We were up in town yesterday, having lunch with colleagues and then taking part in the launch event at Blackwell’s for Simon Ings’s new novel Wolves (of which more here soon). Just before we left the house, I happened to see a discussion online (I forget precisely where now) about Hugo outliers, i.e those works that, in a saner world, should receive a strew of nominations but inevitably won’t. Someone mentioned Seiobo There Below by Laszlo Krasznahorkai. As his Satantango is one of those books I’ve been meaning to read for ages now but still haven’t got round to, my attention was immediately engaged and I popped across to have a look at the Amazon preview.
It seems that Krasznahorkai could not survive without the semicolon. The first sentence of Seiobo There Below runs on, like the river it describes, for two-and-a-half pages. From the first words (“Everything around it moves, as if this one time and one time only, as if the message of Heraclitus has arrived here through some deep current, from the distance of an entire universe, in spite of all the senseless obstacles,) one finds oneself immersed in beauty, in mystery, in the presence of a master.
How much more terrifying life would be if there were not those of us climbing mountains, working to send people to Mars, fighting to save the snow leopard, playing music by James MacMillan and writing sentences like Laszlo Krasznahorkhai.
I was impatient to hear word of the Kitschies shortlists before we caught the train. I needn’t have worried – a mass email brought the news to us as we travelled. My excitement at the Red Tentacle shortlist has still not subsided:
- Red Doc> by Anne Carson (Jonathan Cape)
- A Tale for the Time Being by Ruth Ozeki (Canongate)
- Bleeding Edge by Thomas Pynchon (Jonathan Cape)
- More Than This by Patrick Ness (Walker)
- The Machine by James Smythe (HarperCollins / Blue Door
Here at last is the kind of shortlist that one might dream of for SF, a shortlist for a genre prize (‘to reward the year’s most progressive, intelligent and entertaining works that contain elements of the speculative or fantastic’) that offers a true indication of the power, depth and literary excellence of which speculative fiction is capable and for which it should strive.
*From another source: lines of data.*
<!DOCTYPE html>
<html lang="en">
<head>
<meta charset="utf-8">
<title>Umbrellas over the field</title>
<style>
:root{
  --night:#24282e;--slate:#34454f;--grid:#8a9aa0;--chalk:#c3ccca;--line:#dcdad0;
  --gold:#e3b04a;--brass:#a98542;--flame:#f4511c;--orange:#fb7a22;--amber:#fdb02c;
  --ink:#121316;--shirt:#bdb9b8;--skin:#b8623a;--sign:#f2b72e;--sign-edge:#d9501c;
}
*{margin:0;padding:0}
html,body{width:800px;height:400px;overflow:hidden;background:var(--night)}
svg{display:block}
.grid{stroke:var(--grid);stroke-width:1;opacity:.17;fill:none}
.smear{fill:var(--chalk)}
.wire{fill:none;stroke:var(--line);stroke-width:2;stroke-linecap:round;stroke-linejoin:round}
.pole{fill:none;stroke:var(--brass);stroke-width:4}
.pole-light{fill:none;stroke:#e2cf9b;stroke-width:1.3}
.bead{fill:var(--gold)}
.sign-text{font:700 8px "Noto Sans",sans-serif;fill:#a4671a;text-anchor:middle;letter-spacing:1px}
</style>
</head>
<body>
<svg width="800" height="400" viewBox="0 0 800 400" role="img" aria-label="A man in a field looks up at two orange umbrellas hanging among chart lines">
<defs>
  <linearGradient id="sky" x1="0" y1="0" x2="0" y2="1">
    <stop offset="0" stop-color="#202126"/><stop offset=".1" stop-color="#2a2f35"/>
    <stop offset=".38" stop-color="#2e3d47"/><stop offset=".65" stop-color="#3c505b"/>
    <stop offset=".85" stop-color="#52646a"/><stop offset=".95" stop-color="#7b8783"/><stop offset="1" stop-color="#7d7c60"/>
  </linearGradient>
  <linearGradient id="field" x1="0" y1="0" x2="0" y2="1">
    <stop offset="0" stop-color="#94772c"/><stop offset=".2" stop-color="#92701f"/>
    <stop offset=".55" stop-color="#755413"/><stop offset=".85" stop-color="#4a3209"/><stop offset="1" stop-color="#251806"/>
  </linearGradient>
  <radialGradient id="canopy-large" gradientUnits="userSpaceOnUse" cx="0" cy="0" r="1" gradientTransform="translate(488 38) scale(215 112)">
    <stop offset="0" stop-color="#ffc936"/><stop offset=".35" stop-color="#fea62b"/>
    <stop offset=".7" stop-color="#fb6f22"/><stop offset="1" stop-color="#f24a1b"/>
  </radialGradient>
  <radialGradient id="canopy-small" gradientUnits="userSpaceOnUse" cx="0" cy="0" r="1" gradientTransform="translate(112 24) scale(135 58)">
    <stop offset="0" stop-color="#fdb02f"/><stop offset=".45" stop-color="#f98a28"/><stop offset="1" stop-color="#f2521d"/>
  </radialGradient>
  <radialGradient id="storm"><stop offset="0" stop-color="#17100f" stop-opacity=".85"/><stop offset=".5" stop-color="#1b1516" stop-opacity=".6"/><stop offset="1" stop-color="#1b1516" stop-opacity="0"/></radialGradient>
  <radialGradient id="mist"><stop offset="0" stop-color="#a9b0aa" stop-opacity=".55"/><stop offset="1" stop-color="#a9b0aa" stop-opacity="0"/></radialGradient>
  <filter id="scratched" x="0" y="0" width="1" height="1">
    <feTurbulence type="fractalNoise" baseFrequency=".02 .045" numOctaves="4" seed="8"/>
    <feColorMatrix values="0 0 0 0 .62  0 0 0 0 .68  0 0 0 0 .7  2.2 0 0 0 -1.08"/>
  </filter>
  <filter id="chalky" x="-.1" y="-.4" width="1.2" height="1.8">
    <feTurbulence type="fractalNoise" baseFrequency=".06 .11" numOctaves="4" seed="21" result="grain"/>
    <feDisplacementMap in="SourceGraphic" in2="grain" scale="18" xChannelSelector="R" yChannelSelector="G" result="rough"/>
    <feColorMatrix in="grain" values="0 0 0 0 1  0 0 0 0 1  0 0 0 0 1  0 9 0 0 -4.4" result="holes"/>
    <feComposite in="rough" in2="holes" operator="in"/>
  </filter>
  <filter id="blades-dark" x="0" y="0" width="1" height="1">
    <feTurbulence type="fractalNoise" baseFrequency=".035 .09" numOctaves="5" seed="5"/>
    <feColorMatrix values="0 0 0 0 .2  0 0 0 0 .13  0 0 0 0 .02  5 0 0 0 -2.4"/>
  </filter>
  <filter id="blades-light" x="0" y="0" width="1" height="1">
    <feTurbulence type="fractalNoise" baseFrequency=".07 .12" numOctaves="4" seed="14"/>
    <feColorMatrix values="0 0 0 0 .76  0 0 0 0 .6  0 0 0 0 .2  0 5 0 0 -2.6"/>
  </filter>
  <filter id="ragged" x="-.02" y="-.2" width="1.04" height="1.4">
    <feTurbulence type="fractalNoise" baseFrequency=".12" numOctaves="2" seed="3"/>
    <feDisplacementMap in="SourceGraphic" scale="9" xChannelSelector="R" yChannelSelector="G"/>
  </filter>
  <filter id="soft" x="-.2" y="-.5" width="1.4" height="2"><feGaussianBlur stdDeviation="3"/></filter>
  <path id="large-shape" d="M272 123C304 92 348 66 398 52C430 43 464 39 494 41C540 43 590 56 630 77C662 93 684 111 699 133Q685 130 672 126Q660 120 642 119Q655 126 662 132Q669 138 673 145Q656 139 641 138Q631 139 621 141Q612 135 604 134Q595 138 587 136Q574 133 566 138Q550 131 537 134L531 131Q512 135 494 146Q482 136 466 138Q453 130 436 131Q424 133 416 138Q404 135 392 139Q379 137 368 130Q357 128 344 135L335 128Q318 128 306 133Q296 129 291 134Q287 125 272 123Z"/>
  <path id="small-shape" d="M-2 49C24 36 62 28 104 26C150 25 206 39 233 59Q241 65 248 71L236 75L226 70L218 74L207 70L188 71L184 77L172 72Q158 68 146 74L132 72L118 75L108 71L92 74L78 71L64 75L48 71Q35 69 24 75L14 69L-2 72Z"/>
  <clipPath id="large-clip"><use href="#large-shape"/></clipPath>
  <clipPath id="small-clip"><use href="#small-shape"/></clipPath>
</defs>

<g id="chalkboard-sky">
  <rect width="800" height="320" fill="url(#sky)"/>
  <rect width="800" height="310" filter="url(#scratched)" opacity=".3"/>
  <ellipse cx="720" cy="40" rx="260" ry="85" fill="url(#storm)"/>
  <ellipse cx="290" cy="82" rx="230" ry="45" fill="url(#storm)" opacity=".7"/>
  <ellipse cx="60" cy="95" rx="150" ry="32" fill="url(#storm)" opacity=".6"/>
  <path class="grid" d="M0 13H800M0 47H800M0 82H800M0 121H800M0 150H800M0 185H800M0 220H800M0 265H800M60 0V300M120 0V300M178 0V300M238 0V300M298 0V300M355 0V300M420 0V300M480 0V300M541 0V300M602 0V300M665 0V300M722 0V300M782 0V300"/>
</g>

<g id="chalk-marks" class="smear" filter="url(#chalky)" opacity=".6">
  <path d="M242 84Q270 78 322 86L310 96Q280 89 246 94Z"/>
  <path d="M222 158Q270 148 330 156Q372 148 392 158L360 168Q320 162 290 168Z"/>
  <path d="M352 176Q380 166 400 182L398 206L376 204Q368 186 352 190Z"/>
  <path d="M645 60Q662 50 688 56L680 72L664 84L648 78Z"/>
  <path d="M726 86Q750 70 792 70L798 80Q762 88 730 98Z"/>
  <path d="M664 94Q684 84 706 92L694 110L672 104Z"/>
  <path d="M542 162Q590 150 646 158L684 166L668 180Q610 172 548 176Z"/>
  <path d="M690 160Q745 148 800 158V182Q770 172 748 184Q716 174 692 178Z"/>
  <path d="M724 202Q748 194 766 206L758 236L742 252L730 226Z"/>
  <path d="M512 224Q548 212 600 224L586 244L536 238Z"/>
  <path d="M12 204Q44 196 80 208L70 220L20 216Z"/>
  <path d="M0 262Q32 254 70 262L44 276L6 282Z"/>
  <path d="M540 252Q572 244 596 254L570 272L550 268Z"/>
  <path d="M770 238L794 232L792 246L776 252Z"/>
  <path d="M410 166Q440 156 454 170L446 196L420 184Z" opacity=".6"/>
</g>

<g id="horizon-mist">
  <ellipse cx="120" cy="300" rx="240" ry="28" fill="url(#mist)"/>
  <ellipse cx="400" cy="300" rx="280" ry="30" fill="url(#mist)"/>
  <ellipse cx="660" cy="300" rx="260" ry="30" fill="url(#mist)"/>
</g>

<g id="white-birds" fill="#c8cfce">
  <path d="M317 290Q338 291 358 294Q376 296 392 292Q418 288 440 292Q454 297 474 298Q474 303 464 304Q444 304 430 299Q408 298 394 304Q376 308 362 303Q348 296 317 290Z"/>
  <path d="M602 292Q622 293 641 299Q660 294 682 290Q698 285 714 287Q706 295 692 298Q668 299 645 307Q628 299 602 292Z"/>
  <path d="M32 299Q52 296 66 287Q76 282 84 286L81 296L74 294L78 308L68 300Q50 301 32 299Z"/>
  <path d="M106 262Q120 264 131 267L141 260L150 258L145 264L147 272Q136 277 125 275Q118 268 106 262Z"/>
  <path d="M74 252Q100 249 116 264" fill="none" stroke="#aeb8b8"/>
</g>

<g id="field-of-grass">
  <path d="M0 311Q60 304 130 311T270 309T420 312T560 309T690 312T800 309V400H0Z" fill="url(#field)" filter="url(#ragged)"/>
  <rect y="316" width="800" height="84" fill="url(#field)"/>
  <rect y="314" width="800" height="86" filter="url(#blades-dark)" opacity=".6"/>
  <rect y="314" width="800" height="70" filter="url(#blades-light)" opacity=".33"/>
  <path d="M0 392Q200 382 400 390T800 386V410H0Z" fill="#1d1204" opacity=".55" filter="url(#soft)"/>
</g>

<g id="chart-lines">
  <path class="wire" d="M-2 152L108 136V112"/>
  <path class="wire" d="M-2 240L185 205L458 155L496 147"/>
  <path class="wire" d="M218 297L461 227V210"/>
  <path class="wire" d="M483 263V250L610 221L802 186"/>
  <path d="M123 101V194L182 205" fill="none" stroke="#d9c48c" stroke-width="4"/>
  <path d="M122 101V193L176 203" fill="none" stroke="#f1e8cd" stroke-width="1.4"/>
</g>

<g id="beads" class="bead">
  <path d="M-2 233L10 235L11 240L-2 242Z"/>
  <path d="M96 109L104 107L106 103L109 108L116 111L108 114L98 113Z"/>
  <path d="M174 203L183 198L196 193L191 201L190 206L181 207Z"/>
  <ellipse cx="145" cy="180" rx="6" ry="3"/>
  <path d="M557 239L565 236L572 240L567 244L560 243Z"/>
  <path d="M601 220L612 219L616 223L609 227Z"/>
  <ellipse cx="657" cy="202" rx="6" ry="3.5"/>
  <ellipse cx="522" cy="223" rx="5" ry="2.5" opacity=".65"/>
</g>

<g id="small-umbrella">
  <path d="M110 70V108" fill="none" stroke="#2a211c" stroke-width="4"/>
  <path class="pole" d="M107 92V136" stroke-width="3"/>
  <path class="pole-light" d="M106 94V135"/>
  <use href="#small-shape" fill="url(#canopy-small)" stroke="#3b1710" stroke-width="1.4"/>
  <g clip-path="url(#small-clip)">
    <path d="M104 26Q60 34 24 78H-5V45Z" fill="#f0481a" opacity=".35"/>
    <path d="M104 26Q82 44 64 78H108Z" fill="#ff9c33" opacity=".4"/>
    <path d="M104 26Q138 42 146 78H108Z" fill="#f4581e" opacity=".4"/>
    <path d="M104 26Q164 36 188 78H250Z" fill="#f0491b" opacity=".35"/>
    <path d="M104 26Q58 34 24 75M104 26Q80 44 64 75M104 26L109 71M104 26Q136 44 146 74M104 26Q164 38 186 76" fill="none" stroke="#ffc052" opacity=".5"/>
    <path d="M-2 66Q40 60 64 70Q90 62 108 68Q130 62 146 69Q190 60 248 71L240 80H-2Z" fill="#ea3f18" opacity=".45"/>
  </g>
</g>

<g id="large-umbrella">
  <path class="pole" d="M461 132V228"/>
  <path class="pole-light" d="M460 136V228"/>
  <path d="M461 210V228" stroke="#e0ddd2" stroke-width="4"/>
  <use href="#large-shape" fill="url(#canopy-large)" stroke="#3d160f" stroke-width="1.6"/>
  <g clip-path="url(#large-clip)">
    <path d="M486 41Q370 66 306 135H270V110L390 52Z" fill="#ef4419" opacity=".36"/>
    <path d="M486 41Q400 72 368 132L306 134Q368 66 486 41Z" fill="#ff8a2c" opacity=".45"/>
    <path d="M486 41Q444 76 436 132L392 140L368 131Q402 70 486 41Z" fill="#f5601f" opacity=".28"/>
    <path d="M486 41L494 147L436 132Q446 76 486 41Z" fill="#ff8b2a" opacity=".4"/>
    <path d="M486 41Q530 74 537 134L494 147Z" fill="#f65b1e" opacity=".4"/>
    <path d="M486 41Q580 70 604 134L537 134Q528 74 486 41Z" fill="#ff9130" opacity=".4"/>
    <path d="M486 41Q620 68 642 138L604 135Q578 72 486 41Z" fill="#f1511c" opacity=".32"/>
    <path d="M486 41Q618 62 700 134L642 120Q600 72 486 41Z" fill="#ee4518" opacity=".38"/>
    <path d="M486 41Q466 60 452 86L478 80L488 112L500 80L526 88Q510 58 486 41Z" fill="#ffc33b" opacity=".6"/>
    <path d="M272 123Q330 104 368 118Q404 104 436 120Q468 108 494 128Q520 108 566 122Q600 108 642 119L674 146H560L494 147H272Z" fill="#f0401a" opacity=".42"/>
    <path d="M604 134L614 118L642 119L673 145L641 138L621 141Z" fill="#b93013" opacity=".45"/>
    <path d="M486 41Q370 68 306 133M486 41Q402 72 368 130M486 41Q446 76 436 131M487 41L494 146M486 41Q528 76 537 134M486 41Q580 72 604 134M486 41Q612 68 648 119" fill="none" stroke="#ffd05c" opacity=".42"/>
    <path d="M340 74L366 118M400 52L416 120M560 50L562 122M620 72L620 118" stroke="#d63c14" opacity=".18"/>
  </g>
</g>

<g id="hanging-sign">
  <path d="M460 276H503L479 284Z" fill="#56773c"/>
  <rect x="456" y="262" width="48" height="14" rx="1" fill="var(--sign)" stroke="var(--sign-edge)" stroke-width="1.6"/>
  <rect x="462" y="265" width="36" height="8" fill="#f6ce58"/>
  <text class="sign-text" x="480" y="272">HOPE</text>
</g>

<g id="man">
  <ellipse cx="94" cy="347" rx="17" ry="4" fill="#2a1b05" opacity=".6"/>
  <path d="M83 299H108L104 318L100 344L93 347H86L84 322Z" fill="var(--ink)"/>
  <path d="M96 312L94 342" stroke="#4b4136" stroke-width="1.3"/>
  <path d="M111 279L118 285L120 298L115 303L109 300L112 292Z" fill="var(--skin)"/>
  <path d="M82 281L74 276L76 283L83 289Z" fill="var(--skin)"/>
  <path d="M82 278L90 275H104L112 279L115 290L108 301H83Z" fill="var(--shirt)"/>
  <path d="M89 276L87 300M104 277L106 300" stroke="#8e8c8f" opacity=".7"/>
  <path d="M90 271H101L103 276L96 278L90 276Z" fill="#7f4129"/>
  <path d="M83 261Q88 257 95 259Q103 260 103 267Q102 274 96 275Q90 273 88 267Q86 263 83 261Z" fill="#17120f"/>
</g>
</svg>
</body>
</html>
In its breadth of styles, its acuity of vision, its strength of purpose, this shortlist is easily the equal of last year’s (really pretty good) Booker shortlist and (I would argue) then some. These are the kind of novels SF should be discussing and promoting for itself and arguing over, that remind any that need reminding that literature is a vocation, a life’s project, not just an escapist pastime or the product of vociferous marketing.
Any set of individuals with the nous and ambition to shortlist Anne Carson might equally have selected a writer like Krasznahorkai. These are clearly people with an unbounded understanding of what SF is and how far it can go. Well done those judges. Congratulations on what you are saying about speculative fiction.
This has been the most exciting, progressive and imaginative Kitschies shortlist yet. I am predicting it will give the Clarke more than a decent run for its money. Let us hope, for the sake of the Clarke, that it doesn’t beat it bloodily into the ground…